Airfix 1/48 Bristol Blenheim Mk 1f

Review by David Harvey



Review Type

First Look




$89.95 AUD from Gundams Plus

Contents and Media:

See review below


Fine panel lines and enough parts to make the interior look busy


Thick decals and rivets possibly oncrrect


Highly Recommended



The Blenheim was a 'between the wars' aircraft designed by Bristol Aeroplane Company (Bristol) which was used extensively in the first two years and in some cases throughout the Second World War. The aircraft was developed as Type 142, a civil airliner, in response to a challenge from Lord Rothermere to produce the fastest commercial aircraft in Europe. The Type 142 first flew in April 1935, and the Air Ministry, impressed by its performance, ordered a modified design as the Type 142M for the Royal Air Force (RAF) as a bomber.

The Blenheim was one of the first British aircraft with an all-metal stressed-skin construction, retractable landing gear, flaps, a powered gun turret and variable-pitch propellers. Unfortunately, like most 'between wars' aircraft it's innovative design was overtaken by subsequent developments that rendered it virtually obsolete by the beginning of WWII. Due to the shortage of aircraft and a need for the light bombers in the RAF it was used mainly during the first two years of the war in Europe and throughout the war in other roles and theatres of operation.

Production commenced in 1935 with an initial order of 150 aircraft with formal deliveries to the RAF beginning on 10 March 1937. The production of the Mk 1 ended in England in 1939 with a total of 1351 aircraft. The aircraft served in multiple Air Forces including Finland, Yugoslavia, Romania, Greece and Turkey.

Approximately 200 frames were converted from the Mk 1 in to the Mk 1f fighter aircraft. The Mk 1f turned out to be not as fast and less nimble that expected and suffered high loss rates during daylight operations. During 1940 it was put in to Night Fighter operations and proved itself to be very useful in downing German aircraft.

The kit

Over the years the Blenheim has not really been represented in 1/48 with only the cottage industry putting out kits with Classic Airframes being the only large scale production of the kit in this scale. Airfix had previously released a 1/72 model of the Blenheim Mk 1f and I live in hope that they will produce the Mk IV in 1/48 scale.

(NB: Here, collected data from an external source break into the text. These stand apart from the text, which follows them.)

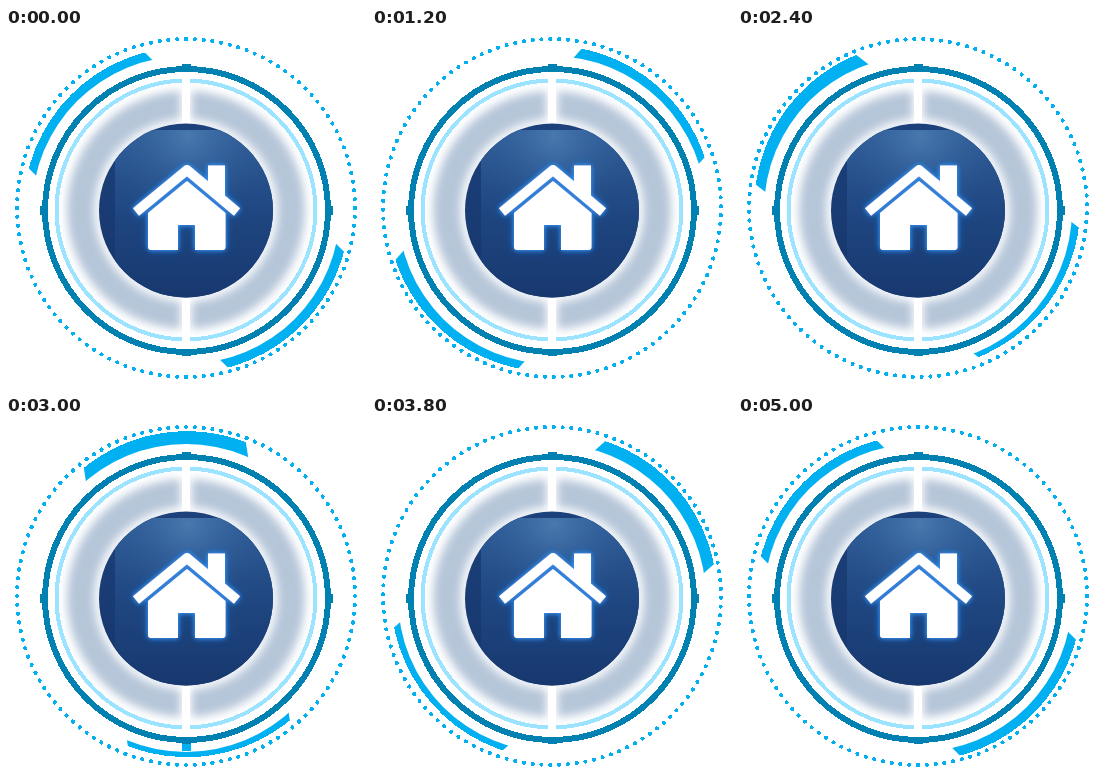
These frames come from a looping animation (360x360 px, 5100 ms). An HTML page:

```html
<!DOCTYPE html>
<html lang="en">
<head>
<meta charset="utf-8">
<style>
  html, body { margin: 0; width: 100%; height: 100%; overflow: hidden; background: #fff; }
  svg { display: block; width: 360px; height: 360px; }
  .crisp { shape-rendering: crispEdges; }
</style>
</head>
<body>
<svg viewBox="0 0 360 360">
  <defs>
    <clipPath id="band"><rect x="10" y="100" width="340" height="164" transform="rotate(45 180.4 182)"/></clipPath>
    <clipPath id="disc"><circle cx="180" cy="182.5" r="87"/></clipPath>
    <clipPath id="dial"><circle cx="180" cy="182" r="127.5"/></clipPath>
    <linearGradient id="navy" x2="0" y2="1">
      <stop offset="0" stop-color="#1d417b"/>
      <stop offset="1" stop-color="#16366c"/>
    </linearGradient>
    <linearGradient id="panel" x2="0" y2="1">
      <stop offset="0" stop-color="#305e99"/>
      <stop offset=".5" stop-color="#1f4680"/>
      <stop offset="1" stop-color="#17386f"/>
    </linearGradient>
    <radialGradient id="shine" gradientUnits="userSpaceOnUse" cx="182" cy="108" r="85">
      <stop offset="0" stop-color="#4f7fb4" stop-opacity=".8"/>
      <stop offset="1" stop-color="#2b5792" stop-opacity="0"/>
    </radialGradient>
    <filter id="soft" filterUnits="userSpaceOnUse" x="30" y="30" width="300" height="300">
      <feGaussianBlur stdDeviation="4"/>
    </filter>
    <filter id="glow" x="-.2" y="-.2" width="1.4" height="1.4">
      <feDropShadow dx="0" dy="0" stdDeviation="2" flood-color="#3f9fff"/>
      <feDropShadow dx="0" dy="0" stdDeviation="3.5" flood-color="#1f78e0" flood-opacity=".7"/>
    </filter>
  </defs>

  <g id="spinner" class="crisp" fill="#00b0f0">
    <circle cx="180" cy="180" r="169" fill="none" stroke="#00b0f0" stroke-width="4.2"
            stroke-linecap="round" pathLength="120" stroke-dasharray="0 1"/>
    <circle cx="180.4" cy="182" r="163" clip-path="url(#band)"/>
  </g>

  <!-- White cover, notched on three sides so the spinner shows through -->
  <path fill="#fff" fill-rule="evenodd" d="M26 182a154 154 0 0 1 308 0a154 154 0 0 1-308 0Z
    M32 178h5v9h-5Z M323 178h10v9h-10Z M176 325h9v10h-9Z"/>

  <g class="crisp" fill="none" stroke="#0081b2">
    <circle cx="180.5" cy="182.5" r="141.5" stroke-width="6"/>
    <path stroke-width="9" d="M180.5 36v6M180.5 322v6M34 182.5h6M321 182.5h6"/>
  </g>

  <g clip-path="url(#dial)">
    <circle cx="180" cy="182" r="127" fill="#b6c6d9"/>
    <g filter="url(#soft)" fill="none" stroke="#fff">
      <circle cx="180" cy="182" r="127" stroke-width="16"/>
      <circle cx="180" cy="182.5" r="87" stroke-width="9"/>
      <path stroke-width="11" d="M180 50V314"/>
    </g>
  </g>
  <circle class="crisp" cx="180" cy="182" r="129.5" fill="none" stroke="#9be3ff" stroke-width="4"/>
  <path fill="#fff" d="M176 48h8v268h-8Z"/>

  <g clip-path="url(#disc)">
    <path fill="url(#navy)" d="M93 95h174v175H93Z"/>
    <path fill="url(#panel)" d="M109 102h158v168H109Z"/>
    <path fill="url(#shine)" d="M109 102h158v168H109Z"/>
  </g>

  <g filter="url(#glow)" fill="#fff">
    <path d="M202 137.5h17v35l-17-13Z"/>
    <path d="M142 185L181 153L219.5 185V219q0 3-3 3H189V197H172V222H145q-3 0-3-3Z"/>
    <path fill="none" stroke="#fff" stroke-width="9.5" stroke-linejoin="round" d="M130 184L181 142L231 184"/>
  </g>
</svg>
<script>
  const STEP = 100, STEPS = 50;
  const spinner = document.getElementById('spinner');

  function draw(now) {
    const step = Math.floor(now / STEP) % (STEPS + 1);   // the last step repeats the first pose
    spinner.setAttribute('transform', `rotate(${step * 360 / STEPS} 180 180)`);
    requestAnimationFrame(draw);
  }
  draw(performance.now());
</script>
</body>
</html>
```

The kit comes in the now familiar red box and is very large considering the size of the model inside. All of the sprues are in one sealed plastic bag and, thankfully, the clear parts are sealed in their own bag. The Instructions are large and have the decals hidden inside the pages.

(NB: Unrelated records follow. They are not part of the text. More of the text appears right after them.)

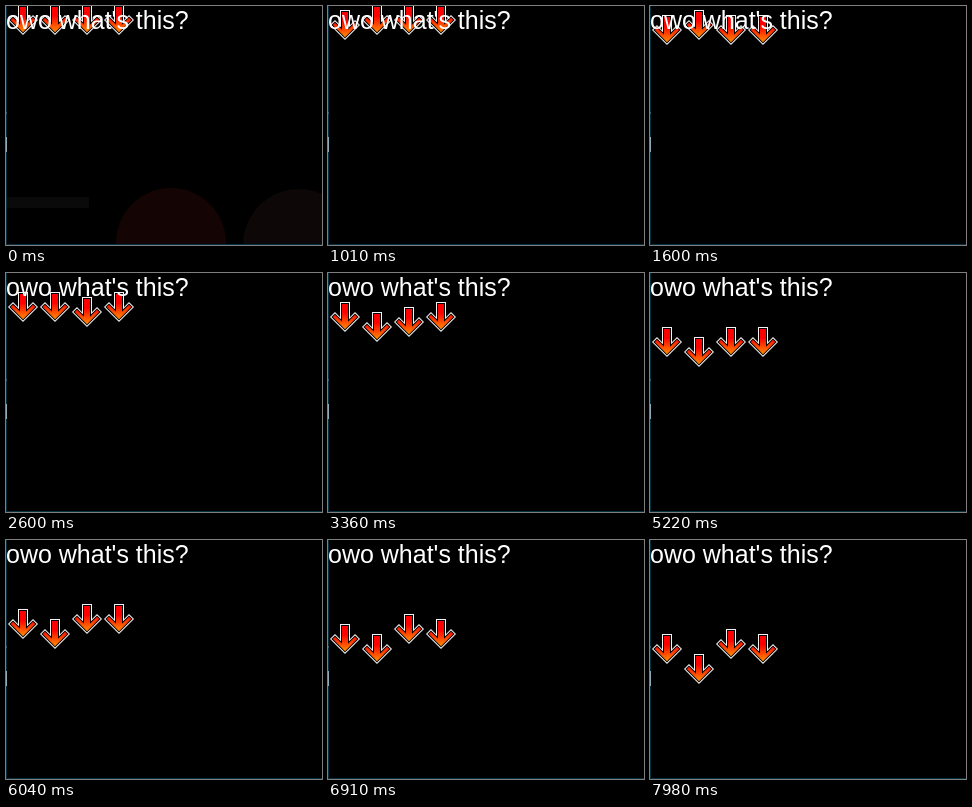
Write an HTML page that moves like this. It is 316 px wide and 239 px high and loops after 8 s.

```html
<!DOCTYPE html>
<html lang="en">
<head>
<meta charset="utf-8">
<title>Falling arrows</title>
<style>
  html, body { margin: 0; width: 100%; height: 100%; overflow: hidden; background: #000; }
  svg { display: block; width: 316px; height: 239px; }
  text { font: 25px "Liberation Sans", Arial, sans-serif; fill: #fff; }
</style>
</head>
<body>
<svg viewBox="0 0 316 239">
  <defs>
    <linearGradient id="heat" x1="0" y1="0" x2="0" y2="1">
      <stop offset=".35" stop-color="#fe0000"/>
      <stop offset="1" stop-color="#ff8a00"/>
    </linearGradient>
    <path id="shape" d="M12 2H18V19.8L25 12.8L27.2 15L15 27.2L2.8 15L5 12.8L12 19.8Z"/>
    <g id="arrow">
      <use href="#shape" stroke="#f2f2f2" stroke-width="4"/>
      <use href="#shape" stroke="#000" stroke-width="2"/>
      <use href="#shape" fill="url(#heat)"/>
    </g>
  </defs>
  <rect width="316" height="239"/>
  <g id="afterglow">
    <rect y="191" width="83" height="11" fill="#0a0a0a"/>
    <circle cx="165" cy="237" r="55" fill="#140504"/>
    <circle cx="293" cy="239" r="56" fill="#0d0707"/>
  </g>
  <path d="M.5 0V238.5H316" fill="none" stroke="#06303f"/>
  <path d="M.5 131V146" stroke="#8fa9b8"/>
  <path d="M.5 106V108" stroke="#2b5a70"/>
  <g id="arrows"></g>
  <text x="0" y="23">owo what's this?</text>
</svg>
<script>
  const LOOP = 8000, STEP = 5, TOP = -1, GLOW_END = 1010;

  // Runs of evenly spaced moves: first time, last time, columns that drop at each move.
  const runs = [
    [1010, 1600, "0 2 3 0 3 2 1"],
    [1720, 1770, "1 2"],
    [1890, 2660, "3 1 0 2 1 3 2 0 1"],
    [2710, 3360, "1 0 3 2 1 0 2 3 1"],
    [3480, 3600, "2 1"],
    [3700, 3890, "0 3 1"],
    [4070, 4410, "3 0 2 0 3"],
    [4530, 4870, "1 3 2 0 3"],
    [4990, 5510, "1 0 12 1 0 12 0"],
    [5680, 5860, "0 3 2"],
    [6040, 6160, "13 2"],
    [6240, 6740, "0 1 3 2 3 1 0 3"],
    [6860, 6910, "1 0"],
    [7030, 7030, "23"],
    [7270, 7510, "1 0 1 01"],
    [7690, 7800, "1 23"],
    [7980, 7980, "23"]
  ];

  const drops = [[], [], [], []];
  for (const [from, to, moves] of runs) {
    moves.split(" ").forEach((cols, i, all) => {
      const time = from + (to - from) * i / Math.max(1, all.length - 1);
      for (const col of cols) drops[col].push(time);
    });
  }

  const glow = document.getElementById("afterglow");
  const layer = document.getElementById("arrows");
  const arrows = drops.map(() => {
    const use = document.createElementNS("http://www.w3.org/2000/svg", "use");
    use.setAttribute("href", "#arrow");
    return layer.appendChild(use);
  });

  function draw(t) {
    glow.style.display = t < GLOW_END ? "" : "none";
    arrows.forEach((arrow, col) => {
      const count = drops[col].filter(time => time <= t).length;
      arrow.setAttribute("transform", `translate(${2 + 32 * col} ${TOP + STEP * count})`);
    });
  }

  const start = performance.now();
  function tick() {
    draw((performance.now() - start) % LOOP);
    requestAnimationFrame(tick);
  }
  tick();
</script>
</body>
</html>
```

The Instructions

The instructions are in the format as shown below with the components you just glued on being highlighted in red(?) at the next stage. I like this new method of printing instructions as it is relatively clear and helps you work out where the next component is to go and how.


The plastic

Inside the single large plastic bag is seven sprues of various sizes in the Airfix Gray plastic. For the most part the plastic is cleanly cast with only a few areas of flash to clean off prior to the usual join line on the parts. One point that I am unsure about is the surface texture, on the wings and tail the plastic is mostly smooth with panel lines and recessed rivet lines, but in some areas (eg underside inner wing) it suddenly goes to raised rivets. I looked at a Walk around of a Mk IV on Grubby Fingers and it shows the lines should be more raised rivets than recessed rather than the combination as Airfix have done.

The panel lines on the plastic are not too bad at all in comparison to previous Airfix efforts though they are representing overlapping panels on the fuselage rather than butt joined panels.


The interior of the model is quite busy when everything is in so a bit of effort on the painting and a little detailing should make it look great. I have seen some comments on the one or two builds in progress that the interior has tight tolerances as per the Meteor and the Walrus so care needs to be taken on positioning of parts and not going crazy with paint in join areas. The ejection post marks inside the fuselage look like they should be hidden when the interior is built but I will need to check that when I build the kit.

The wings have a few peculiarities with ensuring which engine goes on which side and you need to add the wing root curve at the rear of the wing/fuselage join (the same as the Meteor). It is a bit confusing when it comes to the engines as it appears there are two different pipe set ups in the front of the engine but they appear to be the same part numbers to me. I think the engine could do with some extra detailing as it is a bit basic and is able to be seen.


A nifty little piece of plastic has been added by Airfix to assist in the construction of the turret. You can see it on the last of the sample instructions above printed in green. I think this will be invaluable as the turret looks complicated and easy to mess up so something to hold things in place would be great.

It appears the components to have an open bomb bay are there but it is not in the instructions as it is the Mk 1f fighter boxing so I dare say in the very near future Airfix will release the bomber version. I have identified bomb racks, two types of bombs and the curved part of the bomb bay doors so I dare say it should not be too hard to make the bomber version if you so desire, or just add the bombs to the parts box for other RAF aircraft.

The clear parts are very nice and appear to have the tow different left hand canopies, the Night Fighter canopy (part G4) and the bomber canopy (part G12). The difference between them is the front panel for the bomber is clear while the Night Fighter has a fair amount of it blanked out.


The options during the build are:

The Decals

The decals cover the following aircraft (click on Option for PDF of scheme):

The colour schemes and decals are shown on an A3 sized, double sided, colour printed sheet. The decals come loose inside the instructions which I think Airfix need to rethink as they can be damaged if left there.

The decals themselves look well printed and do not suffer the misprinting of previous kits though they do look a little thick. You are given a small quantity of stencil markings, instrument panel markings, walk ways, National Markings and the letters for the aircraft.

The National Markings for the Night Fighter has one large roundel with a printed black ring to reduce the visible blue section of the roundel. This may be a problem depending on what exact colours you paint the aircraft as straight black would look too harsh and the black circle would stand out a great deal if you lightened the black a little.

The instrument panel decals are printed with colour sections but need to be put on to a part that has raised details. This could be a problem when pacing them but should work out ok. I personally prefer the pre-painted PE from Eduard to do instrument panels as it is one of the few cheap and effective uses for PE that is easily installed and looks good.


This kit is all over well done by Airfix with nicely cast parts, useable options and will no doubt go together well. I actually expected the bomber version first but this will no doubt come next year, hopefully the Mk IV is not far off as well.

I highly recommend this kit as it should make a very nice representation of the Blenheim that will go with all the early aircraft of WWII.

Review kit courtesy of my wallet.